[Task material — start]

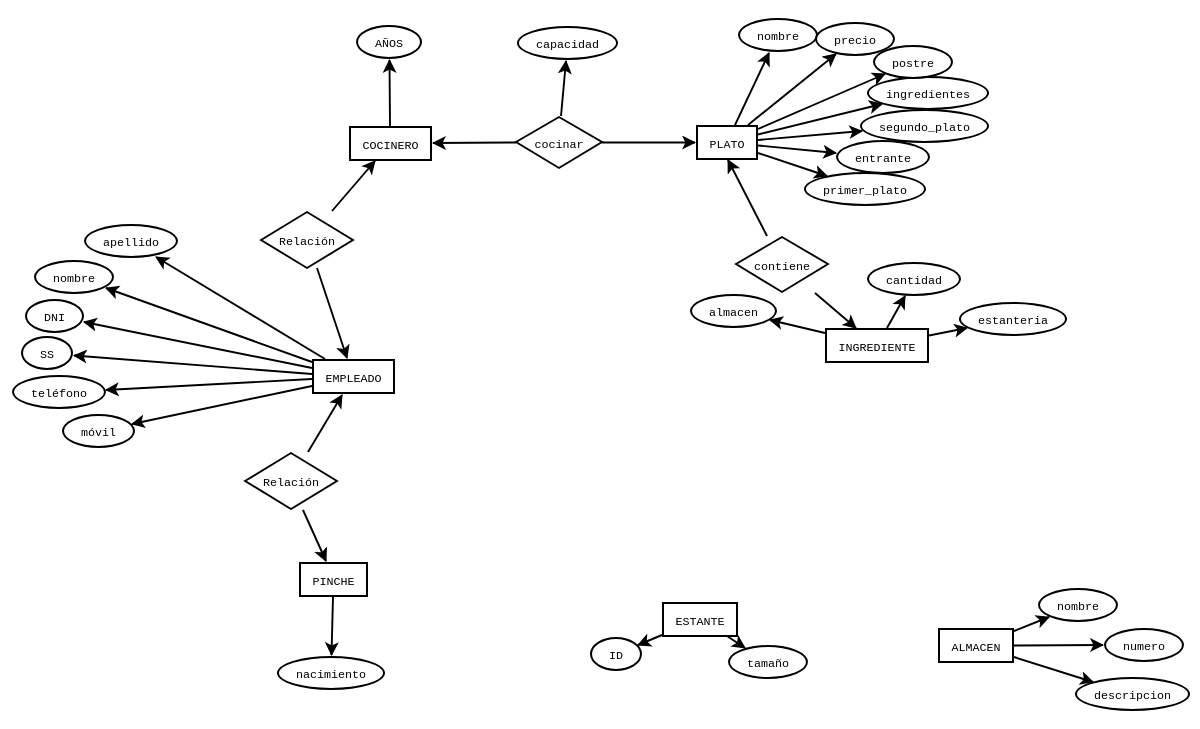
<!DOCTYPE html>
<html lang="es">
<head>
<meta charset="utf-8">
<title>Diagrama entidad-relación</title>
<style>
:root { --ink: #000; --paper: #fff; }
* { box-sizing: border-box; }
body { margin: 0; background: var(--paper); overflow: hidden; }
.diagram {
  position: relative; width: 1200px; height: 729px; overflow: hidden;
  background: var(--paper); color: var(--ink);
  font: 11.7px/14px "Liberation Mono", monospace;
}
.connections { position: absolute; inset: 0; }
.links { stroke: var(--ink); stroke-width: 1.9; fill: none; marker-end: url(#arrow); }
.diamonds { fill: var(--paper); stroke: var(--ink); stroke-width: 1.9; }
.entity, .attribute, .relation {
  position: absolute; left: var(--x); top: var(--y); width: var(--w); height: 34px;
  display: flex; align-items: center; justify-content: center;
  padding-top: 4px; white-space: nowrap;
}
.entity, .attribute { border: 2px solid var(--ink); background: var(--paper); }
.entity { height: 35px; }
.attribute { border-radius: 50%; }
</style>
</head>
<body>
<main class="diagram">
  <svg class="connections" width="1200" height="729" viewBox="0 0 1200 729" aria-hidden="true">
    <defs>
      <marker id="arrow" markerUnits="userSpaceOnUse" markerWidth="16" markerHeight="16" refX="13" refY="7" orient="auto">
        <path d="M14 7L0 14L3.5 7L0 0Z" fill="#000"/>
      </marker>
    </defs>
    <g class="diamonds">
      <path d="M516 142L559 117L602 142L559 168Z"/>
      <path d="M261 240L307 212L353 240L307 268Z"/>
      <path d="M736 264L782 237L828 264L782 292Z"/>
      <path d="M245 481L291 453L337 481L291 509Z"/>
    </g>
  </svg>

  <section class="attributes">
    <div class="attribute" style="--x:356px;--y:25px;--w:66px">AÑOS</div>
    <div class="attribute" style="--x:517px;--y:26px;--w:101px">capacidad</div>
    <div class="attribute" style="--x:738px;--y:18px;--w:80px">nombre</div>
    <div class="attribute" style="--x:815px;--y:22px;--w:80px">precio</div>
    <div class="attribute" style="--x:867px;--y:76px;--w:122px">ingredientes</div>
    <div class="attribute" style="--x:873px;--y:45px;--w:80px">postre</div>
    <div class="attribute" style="--x:860px;--y:109px;--w:129px">segundo_plato</div>
    <div class="attribute" style="--x:836px;--y:140px;--w:94px">entrante</div>
    <div class="attribute" style="--x:804px;--y:172px;--w:122px">primer_plato</div>
    <div class="attribute" style="--x:84px;--y:224px;--w:94px">apellido</div>
    <div class="attribute" style="--x:34px;--y:260px;--w:80px">nombre</div>
    <div class="attribute" style="--x:25px;--y:299px;--w:59px">DNI</div>
    <div class="attribute" style="--x:21px;--y:336px;--w:52px">SS</div>
    <div class="attribute" style="--x:12px;--y:375px;--w:94px">teléfono</div>
    <div class="attribute" style="--x:62px;--y:414px;--w:73px">móvil</div>
    <div class="attribute" style="--x:690px;--y:294px;--w:87px">almacen</div>
    <div class="attribute" style="--x:867px;--y:262px;--w:94px">cantidad</div>
    <div class="attribute" style="--x:959px;--y:302px;--w:108px">estanteria</div>
    <div class="attribute" style="--x:277px;--y:656px;--w:108px">nacimiento</div>
    <div class="attribute" style="--x:590px;--y:637px;--w:52px">ID</div>
    <div class="attribute" style="--x:728px;--y:645px;--w:80px">tamaño</div>
    <div class="attribute" style="--x:1038px;--y:588px;--w:80px">nombre</div>
    <div class="attribute" style="--x:1104px;--y:628px;--w:80px">numero</div>
    <div class="attribute" style="--x:1075px;--y:677px;--w:115px">descripcion</div>
  </section>

  <section class="relations">
    <div class="relation" style="--x:516px;--y:126px;--w:86px">cocinar</div>
    <div class="relation" style="--x:261px;--y:223px;--w:92px">Relación</div>
    <div class="relation" style="--x:736px;--y:248px;--w:92px">contiene</div>
    <div class="relation" style="--x:245px;--y:464px;--w:92px">Relación</div>
  </section>

  <section class="entities">
    <div class="entity" style="--x:349px;--y:126px;--w:83px">COCINERO</div>
    <div class="entity" style="--x:696px;--y:125px;--w:62px">PLATO</div>
    <div class="entity" style="--x:312px;--y:359px;--w:83px">EMPLEADO</div>
    <div class="entity" style="--x:825px;--y:328px;--w:104px">INGREDIENTE</div>
    <div class="entity" style="--x:299px;--y:562px;--w:69px">PINCHE</div>
    <div class="entity" style="--x:662px;--y:602px;--w:76px">ESTANTE</div>
    <div class="entity" style="--x:938px;--y:628px;--w:76px">ALMACEN</div>
  </section>

  <svg class="connections" width="1200" height="729" viewBox="0 0 1200 729" aria-hidden="true">
    <g class="links">
      <path d="M390 126L389.5 60"/>
      <path d="M561 116L566 61"/>
      <path d="M516 142.5L433 143"/>
      <path d="M602 142.5L695 142.5"/>
      <path d="M332 211L375 161"/>
      <path d="M317 268L347 358"/>
      <path d="M308 452L342 395"/>
      <path d="M303 510L326 561"/>
      <path d="M333 597L331.5 655"/>
      <path d="M735 125L769 53"/>
      <path d="M748 125L836 54"/>
      <path d="M758 129L885 74"/>
      <path d="M758 134.5L882 104"/>
      <path d="M758 140L862 131"/>
      <path d="M758 145.5L836 153"/>
      <path d="M758 153L827 176"/>
      <path d="M767 236L728 160"/>
      <path d="M815 293L856 328"/>
      <path d="M825 333L770 320"/>
      <path d="M887 328L905 296"/>
      <path d="M929 335.5L967 328"/>
      <path d="M325 359L156 257"/>
      <path d="M312 362L106 288"/>
      <path d="M312 368L84 322"/>
      <path d="M312 374L74 355.5"/>
      <path d="M312 379L106 390"/>
      <path d="M312 386L132 424"/>
      <path d="M662 635L638 645"/>
      <path d="M727 636L745 648"/>
      <path d="M1014 631L1049 617"/>
      <path d="M1014 645.5L1103 645"/>
      <path d="M1014 657L1093 682"/>
    </g>
  </svg>
</main>
</body>
</html>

[Task material — finish]

:: The problem ::
Wherever the string "position" is found in the listing above, copy the line that contains it.

:: Answer box ::
  position: relative; width: 1200px; height: 729px; overflow: hidden;
.connections { position: absolute; inset: 0; }
  position: absolute; left: var(--x); top: var(--y); width: var(--w); height: 34px;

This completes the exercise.